Professor Susskind continues the discussion of black hole physics. He begins by reviewing the Schwarzschild metric, and how it results in the event horizon of a black hole. Light rays can orbit a black hole. Professor Susskind derives the equations of motion for such an orbit using classical mechanics and the conservation of energy and angular momentum. This derivation yields the photon sphere at the orbital radius of a light ray around a black hole. Professor Susskind then moves on to the physics of the event horizon of a black hole. An in-falling observer experiences nothing unusual at the event horizon, but to an outside observer, it takes an infinite amount of time for the in-falling observer to reach the horizon. The physics of the horizon are analyzed using the hyperbolic coordinates of a uniformly accelerated reference frame. One inside the horizon, in-falling objects cannot avoid the singularity at the center of a black hole because the radial dimension effectively becomes a time dimension and the singularity is a point in the future of every event. Topics: - Schwarzschild metric - Schwarzschild Radius - Black hole event horizon - Light ray orbiting a black hole - Photon sphere - Hyperbolic coordinates - Black hole singularity Recorded on October 29, 2012.
General relativity is the geometric theory of gravitation published by Albert Einstein in 1916 and the current description of gravitation in modern physics. General relativity generalizes special relativity and Newton's law of universal gravitation, providing a unified description of gravity as a geometric property of space and time, or spacetime. In particular, the curvature of spacetime is directly related to the energy and momentum of whatever matter and radiation are present.

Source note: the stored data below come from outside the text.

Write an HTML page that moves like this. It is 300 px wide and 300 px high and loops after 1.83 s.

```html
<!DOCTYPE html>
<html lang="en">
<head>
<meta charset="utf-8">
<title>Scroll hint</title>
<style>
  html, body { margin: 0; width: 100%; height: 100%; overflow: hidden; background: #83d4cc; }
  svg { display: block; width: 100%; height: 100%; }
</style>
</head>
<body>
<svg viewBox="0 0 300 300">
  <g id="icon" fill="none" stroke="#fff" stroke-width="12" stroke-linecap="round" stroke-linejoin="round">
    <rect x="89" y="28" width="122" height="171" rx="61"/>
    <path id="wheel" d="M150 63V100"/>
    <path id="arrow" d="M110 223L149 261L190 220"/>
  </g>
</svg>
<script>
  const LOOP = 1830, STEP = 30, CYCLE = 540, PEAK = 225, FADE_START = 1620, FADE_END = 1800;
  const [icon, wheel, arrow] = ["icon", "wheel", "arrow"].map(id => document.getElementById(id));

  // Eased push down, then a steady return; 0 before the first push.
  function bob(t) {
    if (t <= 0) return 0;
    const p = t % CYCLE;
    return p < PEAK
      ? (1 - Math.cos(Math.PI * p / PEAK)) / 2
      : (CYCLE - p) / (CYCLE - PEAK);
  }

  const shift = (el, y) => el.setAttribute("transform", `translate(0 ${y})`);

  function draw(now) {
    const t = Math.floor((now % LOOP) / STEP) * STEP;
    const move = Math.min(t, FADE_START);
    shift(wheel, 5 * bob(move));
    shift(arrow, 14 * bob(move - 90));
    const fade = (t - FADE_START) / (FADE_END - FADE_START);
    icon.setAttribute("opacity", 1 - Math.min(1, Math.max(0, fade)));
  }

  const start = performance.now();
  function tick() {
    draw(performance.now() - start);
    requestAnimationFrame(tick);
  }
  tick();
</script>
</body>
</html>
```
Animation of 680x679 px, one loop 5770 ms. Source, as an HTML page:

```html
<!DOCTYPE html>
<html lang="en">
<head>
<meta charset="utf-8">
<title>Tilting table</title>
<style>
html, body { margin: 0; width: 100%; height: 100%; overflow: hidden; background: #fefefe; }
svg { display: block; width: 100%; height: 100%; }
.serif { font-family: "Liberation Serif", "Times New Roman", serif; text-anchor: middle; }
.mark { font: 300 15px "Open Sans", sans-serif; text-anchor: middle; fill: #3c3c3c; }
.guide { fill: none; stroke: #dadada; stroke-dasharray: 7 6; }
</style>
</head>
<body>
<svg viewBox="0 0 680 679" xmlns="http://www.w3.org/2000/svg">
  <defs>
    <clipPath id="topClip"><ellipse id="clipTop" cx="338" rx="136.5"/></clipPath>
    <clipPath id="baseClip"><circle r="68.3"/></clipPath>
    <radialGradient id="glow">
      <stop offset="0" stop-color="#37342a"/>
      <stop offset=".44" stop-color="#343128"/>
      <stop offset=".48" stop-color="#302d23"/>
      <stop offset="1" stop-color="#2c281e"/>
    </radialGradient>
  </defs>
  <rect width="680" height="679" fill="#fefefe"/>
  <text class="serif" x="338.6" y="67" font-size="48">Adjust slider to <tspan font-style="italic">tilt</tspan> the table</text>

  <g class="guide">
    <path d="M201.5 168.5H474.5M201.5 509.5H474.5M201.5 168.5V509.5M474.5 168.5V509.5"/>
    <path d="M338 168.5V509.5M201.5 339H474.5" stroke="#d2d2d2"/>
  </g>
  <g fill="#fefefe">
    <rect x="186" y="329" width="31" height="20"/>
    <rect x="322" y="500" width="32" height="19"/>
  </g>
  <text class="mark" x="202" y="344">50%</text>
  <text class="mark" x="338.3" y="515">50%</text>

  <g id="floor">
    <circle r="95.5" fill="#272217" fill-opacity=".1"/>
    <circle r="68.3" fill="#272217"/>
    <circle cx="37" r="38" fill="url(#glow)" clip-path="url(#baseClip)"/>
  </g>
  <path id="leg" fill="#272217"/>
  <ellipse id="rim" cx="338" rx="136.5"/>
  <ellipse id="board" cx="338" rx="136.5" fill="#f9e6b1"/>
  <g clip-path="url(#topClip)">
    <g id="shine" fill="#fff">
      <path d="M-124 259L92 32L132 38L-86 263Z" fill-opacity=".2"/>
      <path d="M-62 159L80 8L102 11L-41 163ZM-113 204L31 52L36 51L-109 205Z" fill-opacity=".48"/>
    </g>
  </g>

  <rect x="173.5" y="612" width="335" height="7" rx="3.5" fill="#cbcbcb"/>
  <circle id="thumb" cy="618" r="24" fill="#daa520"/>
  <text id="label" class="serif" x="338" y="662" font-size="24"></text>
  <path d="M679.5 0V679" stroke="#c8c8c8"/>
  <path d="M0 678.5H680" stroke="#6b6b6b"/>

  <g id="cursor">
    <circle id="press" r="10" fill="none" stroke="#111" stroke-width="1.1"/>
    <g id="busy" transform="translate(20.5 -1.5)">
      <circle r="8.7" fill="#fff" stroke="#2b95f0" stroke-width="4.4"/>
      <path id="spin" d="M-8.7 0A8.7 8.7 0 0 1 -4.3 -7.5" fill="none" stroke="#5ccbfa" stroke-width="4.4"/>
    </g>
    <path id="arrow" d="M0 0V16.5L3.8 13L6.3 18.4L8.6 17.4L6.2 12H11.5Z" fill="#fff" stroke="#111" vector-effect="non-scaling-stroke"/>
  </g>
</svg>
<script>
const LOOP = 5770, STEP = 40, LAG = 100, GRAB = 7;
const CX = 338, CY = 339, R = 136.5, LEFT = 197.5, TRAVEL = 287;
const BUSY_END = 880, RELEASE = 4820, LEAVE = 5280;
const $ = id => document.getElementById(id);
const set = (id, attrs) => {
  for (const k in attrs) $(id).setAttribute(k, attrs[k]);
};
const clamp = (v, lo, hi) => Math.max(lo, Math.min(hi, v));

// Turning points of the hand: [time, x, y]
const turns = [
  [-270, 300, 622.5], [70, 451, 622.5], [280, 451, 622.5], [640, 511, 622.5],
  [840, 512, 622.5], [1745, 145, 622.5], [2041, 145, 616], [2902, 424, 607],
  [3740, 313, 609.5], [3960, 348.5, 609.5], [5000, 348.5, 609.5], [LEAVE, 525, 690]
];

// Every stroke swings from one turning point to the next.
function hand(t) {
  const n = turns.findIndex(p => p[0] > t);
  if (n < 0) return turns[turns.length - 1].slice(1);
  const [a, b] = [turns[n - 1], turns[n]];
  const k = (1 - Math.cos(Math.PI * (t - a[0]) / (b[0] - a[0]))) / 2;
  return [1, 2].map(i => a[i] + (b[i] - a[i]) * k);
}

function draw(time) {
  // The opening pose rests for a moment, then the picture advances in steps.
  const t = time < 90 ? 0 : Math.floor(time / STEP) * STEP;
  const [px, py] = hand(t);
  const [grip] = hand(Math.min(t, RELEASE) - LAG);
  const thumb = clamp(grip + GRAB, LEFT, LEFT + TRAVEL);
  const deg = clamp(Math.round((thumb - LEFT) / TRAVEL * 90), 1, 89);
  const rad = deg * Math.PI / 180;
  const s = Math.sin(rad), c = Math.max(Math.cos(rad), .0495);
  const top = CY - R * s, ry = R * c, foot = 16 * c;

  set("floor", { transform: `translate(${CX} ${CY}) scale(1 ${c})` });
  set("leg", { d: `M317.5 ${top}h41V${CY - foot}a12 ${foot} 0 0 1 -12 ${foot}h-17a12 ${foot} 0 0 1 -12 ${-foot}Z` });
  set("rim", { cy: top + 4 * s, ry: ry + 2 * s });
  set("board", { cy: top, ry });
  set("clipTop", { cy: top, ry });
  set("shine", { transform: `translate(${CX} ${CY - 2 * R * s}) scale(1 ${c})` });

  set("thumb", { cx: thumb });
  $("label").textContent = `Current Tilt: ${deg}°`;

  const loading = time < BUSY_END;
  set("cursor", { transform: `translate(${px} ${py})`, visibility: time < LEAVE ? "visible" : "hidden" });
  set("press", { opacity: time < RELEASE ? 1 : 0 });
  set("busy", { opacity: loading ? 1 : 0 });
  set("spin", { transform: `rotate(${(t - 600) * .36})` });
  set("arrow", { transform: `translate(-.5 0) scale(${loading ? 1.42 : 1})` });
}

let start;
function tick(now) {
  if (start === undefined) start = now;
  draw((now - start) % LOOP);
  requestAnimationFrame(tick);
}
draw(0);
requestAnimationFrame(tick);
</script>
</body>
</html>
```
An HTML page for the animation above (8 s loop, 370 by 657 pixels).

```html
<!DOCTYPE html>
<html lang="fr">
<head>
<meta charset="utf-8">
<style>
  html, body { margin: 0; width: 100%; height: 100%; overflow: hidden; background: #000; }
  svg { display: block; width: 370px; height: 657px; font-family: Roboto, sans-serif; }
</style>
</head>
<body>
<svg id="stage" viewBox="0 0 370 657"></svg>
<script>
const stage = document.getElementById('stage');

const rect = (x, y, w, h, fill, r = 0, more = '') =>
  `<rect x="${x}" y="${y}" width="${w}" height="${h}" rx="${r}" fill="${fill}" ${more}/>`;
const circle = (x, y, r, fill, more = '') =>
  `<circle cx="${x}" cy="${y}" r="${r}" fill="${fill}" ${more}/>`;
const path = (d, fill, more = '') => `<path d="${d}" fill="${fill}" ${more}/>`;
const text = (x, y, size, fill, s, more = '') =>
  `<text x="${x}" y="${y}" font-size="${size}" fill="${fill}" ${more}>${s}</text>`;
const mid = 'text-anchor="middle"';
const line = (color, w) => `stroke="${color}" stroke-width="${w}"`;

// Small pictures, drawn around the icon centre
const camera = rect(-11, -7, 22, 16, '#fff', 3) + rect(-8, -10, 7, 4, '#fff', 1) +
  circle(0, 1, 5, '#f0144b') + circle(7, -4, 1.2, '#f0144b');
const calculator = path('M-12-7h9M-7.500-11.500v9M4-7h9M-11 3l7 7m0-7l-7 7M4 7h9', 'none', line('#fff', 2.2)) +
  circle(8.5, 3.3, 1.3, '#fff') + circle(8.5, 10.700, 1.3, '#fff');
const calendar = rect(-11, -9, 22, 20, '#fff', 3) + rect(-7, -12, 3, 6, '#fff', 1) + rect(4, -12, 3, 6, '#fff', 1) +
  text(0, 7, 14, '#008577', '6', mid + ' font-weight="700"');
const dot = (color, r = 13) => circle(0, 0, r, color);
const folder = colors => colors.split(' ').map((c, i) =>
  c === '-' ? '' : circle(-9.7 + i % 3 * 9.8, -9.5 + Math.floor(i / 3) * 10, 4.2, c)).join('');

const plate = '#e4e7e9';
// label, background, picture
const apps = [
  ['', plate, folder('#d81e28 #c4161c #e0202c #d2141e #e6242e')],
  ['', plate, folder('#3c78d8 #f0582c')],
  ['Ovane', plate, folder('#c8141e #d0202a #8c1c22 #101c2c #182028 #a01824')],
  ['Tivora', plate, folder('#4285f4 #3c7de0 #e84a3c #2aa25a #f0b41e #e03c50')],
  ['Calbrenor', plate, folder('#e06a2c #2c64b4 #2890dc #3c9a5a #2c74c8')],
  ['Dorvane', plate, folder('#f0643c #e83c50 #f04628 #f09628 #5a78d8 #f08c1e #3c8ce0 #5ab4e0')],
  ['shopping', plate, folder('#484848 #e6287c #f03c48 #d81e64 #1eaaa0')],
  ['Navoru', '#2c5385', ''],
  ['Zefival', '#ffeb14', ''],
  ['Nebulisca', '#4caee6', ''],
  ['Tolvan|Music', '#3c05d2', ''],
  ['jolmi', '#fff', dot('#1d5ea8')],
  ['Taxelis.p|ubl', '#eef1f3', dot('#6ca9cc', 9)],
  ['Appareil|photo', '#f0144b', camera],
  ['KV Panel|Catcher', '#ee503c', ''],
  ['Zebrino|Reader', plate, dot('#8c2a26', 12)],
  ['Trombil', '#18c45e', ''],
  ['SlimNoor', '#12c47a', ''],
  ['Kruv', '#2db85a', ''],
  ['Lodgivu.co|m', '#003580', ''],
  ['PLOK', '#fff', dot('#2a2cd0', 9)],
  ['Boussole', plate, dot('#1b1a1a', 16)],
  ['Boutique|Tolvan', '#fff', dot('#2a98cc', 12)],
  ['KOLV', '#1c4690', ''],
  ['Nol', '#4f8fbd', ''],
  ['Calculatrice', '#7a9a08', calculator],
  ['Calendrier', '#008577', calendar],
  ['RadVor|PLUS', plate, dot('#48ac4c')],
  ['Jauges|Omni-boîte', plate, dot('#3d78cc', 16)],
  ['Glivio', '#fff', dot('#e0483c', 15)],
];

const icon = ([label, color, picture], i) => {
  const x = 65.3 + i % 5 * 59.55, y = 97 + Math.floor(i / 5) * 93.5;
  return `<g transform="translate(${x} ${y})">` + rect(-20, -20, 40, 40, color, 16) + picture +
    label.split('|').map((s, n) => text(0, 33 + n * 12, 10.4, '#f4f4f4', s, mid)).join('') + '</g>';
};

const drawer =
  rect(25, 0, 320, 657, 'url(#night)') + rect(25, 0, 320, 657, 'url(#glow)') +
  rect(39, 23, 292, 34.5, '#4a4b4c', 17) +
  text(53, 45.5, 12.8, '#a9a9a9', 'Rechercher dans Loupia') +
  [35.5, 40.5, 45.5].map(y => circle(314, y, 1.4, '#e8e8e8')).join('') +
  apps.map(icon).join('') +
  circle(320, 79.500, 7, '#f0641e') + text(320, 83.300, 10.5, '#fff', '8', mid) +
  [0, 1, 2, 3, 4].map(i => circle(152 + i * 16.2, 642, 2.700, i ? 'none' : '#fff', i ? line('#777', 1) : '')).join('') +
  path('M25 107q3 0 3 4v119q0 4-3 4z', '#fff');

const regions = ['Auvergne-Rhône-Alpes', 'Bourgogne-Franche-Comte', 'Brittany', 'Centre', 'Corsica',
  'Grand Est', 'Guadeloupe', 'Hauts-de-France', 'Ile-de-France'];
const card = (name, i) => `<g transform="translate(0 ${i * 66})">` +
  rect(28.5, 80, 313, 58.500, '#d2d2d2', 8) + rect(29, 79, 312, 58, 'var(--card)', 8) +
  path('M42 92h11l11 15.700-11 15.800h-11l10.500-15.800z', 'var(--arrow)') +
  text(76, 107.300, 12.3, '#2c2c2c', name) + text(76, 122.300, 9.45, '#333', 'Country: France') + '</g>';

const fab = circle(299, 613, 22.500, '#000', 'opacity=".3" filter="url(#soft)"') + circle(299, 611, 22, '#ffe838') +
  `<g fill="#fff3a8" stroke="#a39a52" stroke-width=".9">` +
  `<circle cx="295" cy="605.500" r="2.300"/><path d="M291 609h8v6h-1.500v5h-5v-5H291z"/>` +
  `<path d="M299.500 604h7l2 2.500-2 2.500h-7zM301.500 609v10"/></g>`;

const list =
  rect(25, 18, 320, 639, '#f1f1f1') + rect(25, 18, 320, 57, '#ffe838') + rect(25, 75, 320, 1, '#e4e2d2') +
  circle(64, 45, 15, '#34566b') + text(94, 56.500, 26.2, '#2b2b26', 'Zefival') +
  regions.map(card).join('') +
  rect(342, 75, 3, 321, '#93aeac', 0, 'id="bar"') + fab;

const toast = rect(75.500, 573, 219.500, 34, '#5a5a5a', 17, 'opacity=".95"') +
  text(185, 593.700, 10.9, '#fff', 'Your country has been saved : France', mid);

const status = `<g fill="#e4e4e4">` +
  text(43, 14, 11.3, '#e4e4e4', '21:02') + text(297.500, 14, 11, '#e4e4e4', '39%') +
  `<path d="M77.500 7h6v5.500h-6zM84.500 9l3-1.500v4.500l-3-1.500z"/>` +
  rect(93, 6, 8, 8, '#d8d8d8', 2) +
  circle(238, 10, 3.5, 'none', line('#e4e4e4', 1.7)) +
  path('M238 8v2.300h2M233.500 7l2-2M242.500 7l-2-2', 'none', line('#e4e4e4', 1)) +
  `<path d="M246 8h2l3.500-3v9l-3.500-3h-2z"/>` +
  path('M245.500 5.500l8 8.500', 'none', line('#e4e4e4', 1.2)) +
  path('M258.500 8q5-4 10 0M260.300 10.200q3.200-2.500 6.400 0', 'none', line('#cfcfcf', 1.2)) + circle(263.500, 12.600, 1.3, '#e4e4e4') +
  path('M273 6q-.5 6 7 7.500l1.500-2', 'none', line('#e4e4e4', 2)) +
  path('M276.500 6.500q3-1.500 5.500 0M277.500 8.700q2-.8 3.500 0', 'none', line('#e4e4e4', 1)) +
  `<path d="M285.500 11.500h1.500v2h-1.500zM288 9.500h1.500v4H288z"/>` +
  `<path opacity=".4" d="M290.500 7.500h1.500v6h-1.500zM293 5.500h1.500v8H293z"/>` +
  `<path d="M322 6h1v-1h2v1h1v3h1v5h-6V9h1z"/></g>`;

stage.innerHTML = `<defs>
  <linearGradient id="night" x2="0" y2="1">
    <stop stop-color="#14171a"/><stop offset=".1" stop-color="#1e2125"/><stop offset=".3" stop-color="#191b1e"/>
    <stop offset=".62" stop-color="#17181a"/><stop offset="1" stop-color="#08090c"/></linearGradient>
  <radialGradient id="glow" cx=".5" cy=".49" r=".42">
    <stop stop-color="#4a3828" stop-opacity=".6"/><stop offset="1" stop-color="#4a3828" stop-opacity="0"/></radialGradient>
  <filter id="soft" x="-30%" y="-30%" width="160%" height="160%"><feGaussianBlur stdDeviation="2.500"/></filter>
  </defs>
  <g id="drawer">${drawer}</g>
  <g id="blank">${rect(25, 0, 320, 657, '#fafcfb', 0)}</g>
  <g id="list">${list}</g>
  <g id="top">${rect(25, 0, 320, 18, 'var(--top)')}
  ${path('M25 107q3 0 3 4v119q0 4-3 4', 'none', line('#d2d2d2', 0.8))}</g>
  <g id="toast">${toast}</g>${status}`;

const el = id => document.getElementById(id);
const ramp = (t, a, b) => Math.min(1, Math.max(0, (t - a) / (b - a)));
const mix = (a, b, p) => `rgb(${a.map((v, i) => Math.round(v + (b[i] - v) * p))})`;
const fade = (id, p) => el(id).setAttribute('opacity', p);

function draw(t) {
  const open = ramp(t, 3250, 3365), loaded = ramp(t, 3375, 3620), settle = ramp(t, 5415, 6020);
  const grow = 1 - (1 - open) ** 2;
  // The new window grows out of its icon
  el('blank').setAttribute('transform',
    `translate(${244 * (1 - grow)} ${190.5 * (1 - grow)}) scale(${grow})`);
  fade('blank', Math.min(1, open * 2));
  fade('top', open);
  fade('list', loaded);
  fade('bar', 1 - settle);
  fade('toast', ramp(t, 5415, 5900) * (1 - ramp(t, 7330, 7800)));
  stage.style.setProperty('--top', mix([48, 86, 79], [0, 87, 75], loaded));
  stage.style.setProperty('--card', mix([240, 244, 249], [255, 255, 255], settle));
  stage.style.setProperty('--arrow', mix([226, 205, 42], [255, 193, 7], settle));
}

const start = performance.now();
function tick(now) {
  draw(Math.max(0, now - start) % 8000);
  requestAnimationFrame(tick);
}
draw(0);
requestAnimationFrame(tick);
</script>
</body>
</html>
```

This course uses the physics of black holes extensively to develop and illustrate the concepts of general relativity and curved spacetime. This series is the fourth installment of a six-quarter series that explore the foundations of modern physics. In this quarter, Leonard Susskind focuses on Einstein's General Theory of Relativity.